Hand back the entries exactly as written, minus every picture.

● **PROVIDED RECORDS**
++++++++++
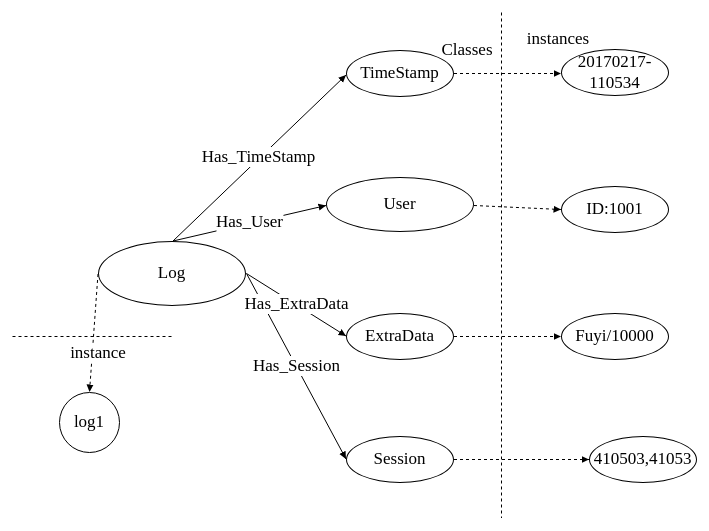
<!DOCTYPE html>
<html lang="en">
<head>
<meta charset="utf-8">
<title>Log ontology diagram</title>
<style>
:root { --ink: #000; --paper: #fff; }
* { box-sizing: border-box; }
html, body { margin: 0; }
body { background: var(--paper); }
.diagram {
  position: relative; width: 709px; height: 531px; overflow: hidden;
  background: var(--paper); color: var(--ink);
  font: 17px/20px "Liberation Serif", "Times New Roman", serif;
}
.connectors { position: absolute; inset: 0; fill: none; stroke: var(--ink); stroke-width: 1; }
.relations, .instance-links { marker-end: url(#arrow); }
.dashed { stroke-dasharray: 3 3; }
.arrowhead { fill: var(--ink); stroke: none; }
.node {
  position: absolute; display: flex; align-items: center; justify-content: center;
  padding: 0 1px 1px 0;
  border: 1px solid var(--ink); border-radius: 50%; background: var(--paper);
  text-align: center; white-space: nowrap;
}
.medium { width: 108px; height: 47px; }
.large { width: 148px; }
.log { left: 98px; top: 241px; height: 65px; }
.user { left: 326px; top: 177px; height: 55px; }
.timestamp { left: 346px; top: 50px; }
.extradata { left: 346px; top: 313px; }
.session { left: 346px; top: 436px; }
.time-value { left: 561px; top: 49px; line-height: 21px; }
.user-value { left: 561px; top: 186px; }
.extra-value { left: 561px; top: 313px; }
.session-value { left: 589px; top: 436px; }
.log-value { left: 59px; top: 392px; width: 61px; height: 61px; }
.label {
  position: absolute; height: 20px; transform: translateX(-50%);
  white-space: nowrap; background: var(--paper);
}
.has-timestamp { left: 258.5px; top: 147px; }
.has-user { left: 249.5px; top: 212px; }
.has-extradata { left: 296.5px; top: 294px; }
.has-session { left: 296.5px; top: 356px; }
.classes { left: 467px; top: 40px; background: none; }
.instances { left: 558px; top: 29px; background: none; }
.instance { left: 98px; top: 343px; }
</style>
</head>
<body>
<main class="diagram">
  <svg class="connectors" width="709" height="531" viewBox="0 0 709 531" aria-hidden="true">
    <defs>
      <marker id="arrow" markerUnits="userSpaceOnUse" markerWidth="8" markerHeight="8" refX="7.5" refY="4" orient="auto">
        <path class="arrowhead" d="M0 .5L7.5 4L0 7.5Z"/>
      </marker>
    </defs>
    <g class="dividers dashed">
      <path d="M501.5 12.5V518"/>
      <path d="M12.5 336.5H172"/>
    </g>
    <g class="relations">
      <path d="M173 241L346 75"/>
      <path d="M173 241L326 205.5"/>
      <path d="M246.5 273.5L346 336"/>
      <path d="M246.5 273.5L346 459"/>
    </g>
    <g class="instance-links dashed">
      <path d="M454 73.5H561"/>
      <path d="M474 205.5L561 209.5"/>
      <path d="M454 336.5H561"/>
      <path d="M454 459.5H589"/>
      <path d="M98 274L89.5 392"/>
    </g>
  </svg>

  <div class="node large log">Log</div>
  <div class="node medium timestamp">TimeStamp</div>
  <div class="node large user">User</div>
  <div class="node medium extradata">ExtraData</div>
  <div class="node medium session">Session</div>

  <div class="node medium time-value">20170217-<br>110534</div>
  <div class="node medium user-value">ID:1001</div>
  <div class="node medium extra-value">Fuyi/10000</div>
  <div class="node medium session-value">410503,41053</div>
  <div class="node log-value">log1</div>

  <div class="label has-timestamp">Has_TimeStamp</div>
  <div class="label has-user">Has_User</div>
  <div class="label has-extradata">Has_ExtraData</div>
  <div class="label has-session">Has_Session</div>

  <div class="label classes">Classes</div>
  <div class="label instances">instances</div>
  <div class="label instance">instance</div>
</main>
</body>
</html>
++++++++++
● **ANSWER TO THE PROBLEM**
<!DOCTYPE html>
<html lang="en">
<head>
<meta charset="utf-8">
<title>Log ontology diagram</title>
<style>
:root { --ink: #000; --paper: #fff; }
* { box-sizing: border-box; }
html, body { margin: 0; }
body { background: var(--paper); }
.diagram {
  position: relative; width: 709px; height: 531px; overflow: hidden;
  background: var(--paper); color: var(--ink);
  font: 17px/20px "Liberation Serif", "Times New Roman", serif;
}
.connectors { position: absolute; inset: 0; fill: none; stroke: var(--ink); stroke-width: 1; }
.relations, .instance-links { marker-end: url(#arrow); }
.dashed { stroke-dasharray: 3 3; }
.arrowhead { fill: var(--ink); stroke: none; }
.node {
  position: absolute; display: flex; align-items: center; justify-content: center;
  padding: 0 1px 1px 0;
  border: 1px solid var(--ink); border-radius: 50%; background: var(--paper);
  text-align: center; white-space: nowrap;
}
.medium { width: 108px; height: 47px; }
.large { width: 148px; }
.log { left: 98px; top: 241px; height: 65px; }
.user { left: 326px; top: 177px; height: 55px; }
.timestamp { left: 346px; top: 50px; }
.extradata { left: 346px; top: 313px; }
.session { left: 346px; top: 436px; }
.time-value { left: 561px; top: 49px; line-height: 21px; }
.user-value { left: 561px; top: 186px; }
.extra-value { left: 561px; top: 313px; }
.session-value { left: 589px; top: 436px; }
.log-value { left: 59px; top: 392px; width: 61px; height: 61px; }
.label {
  position: absolute; height: 20px; transform: translateX(-50%);
  white-space: nowrap; background: var(--paper);
}
.has-timestamp { left: 258.5px; top: 147px; }
.has-user { left: 249.5px; top: 212px; }
.has-extradata { left: 296.5px; top: 294px; }
.has-session { left: 296.5px; top: 356px; }
.classes { left: 467px; top: 40px; background: none; }
.instances { left: 558px; top: 29px; background: none; }
.instance { left: 98px; top: 343px; }
</style>
</head>
<body>
<main class="diagram">
  <svg class="connectors" width="709" height="531" viewBox="0 0 709 531" aria-hidden="true">
    <defs>
      <marker id="arrow" markerUnits="userSpaceOnUse" markerWidth="8" markerHeight="8" refX="7.5" refY="4" orient="auto">
        <path class="arrowhead" d="M0 .5L7.5 4L0 7.5Z"/>
      </marker>
    </defs>
    <g class="dividers dashed">
      <path d="M501.5 12.5V518"/>
      <path d="M12.5 336.5H172"/>
    </g>
    <g class="relations">
      <path d="M173 241L346 75"/>
      <path d="M173 241L326 205.5"/>
      <path d="M246.5 273.5L346 336"/>
      <path d="M246.5 273.5L346 459"/>
    </g>
    <g class="instance-links dashed">
      <path d="M454 73.5H561"/>
      <path d="M474 205.5L561 209.5"/>
      <path d="M454 336.5H561"/>
      <path d="M454 459.5H589"/>
      <path d="M98 274L89.5 392"/>
    </g>
  </svg>

  <div class="node large log">Log</div>
  <div class="node medium timestamp">TimeStamp</div>
  <div class="node large user">User</div>
  <div class="node medium extradata">ExtraData</div>
  <div class="node medium session">Session</div>

  <div class="node medium time-value">20170217-<br>110534</div>
  <div class="node medium user-value">ID:1001</div>
  <div class="node medium extra-value">Fuyi/10000</div>
  <div class="node medium session-value">410503,41053</div>
  <div class="node log-value">log1</div>

  <div class="label has-timestamp">Has_TimeStamp</div>
  <div class="label has-user">Has_User</div>
  <div class="label has-extradata">Has_ExtraData</div>
  <div class="label has-session">Has_Session</div>

  <div class="label classes">Classes</div>
  <div class="label instances">instances</div>
  <div class="label instance">instance</div>
</main>
</body>
</html>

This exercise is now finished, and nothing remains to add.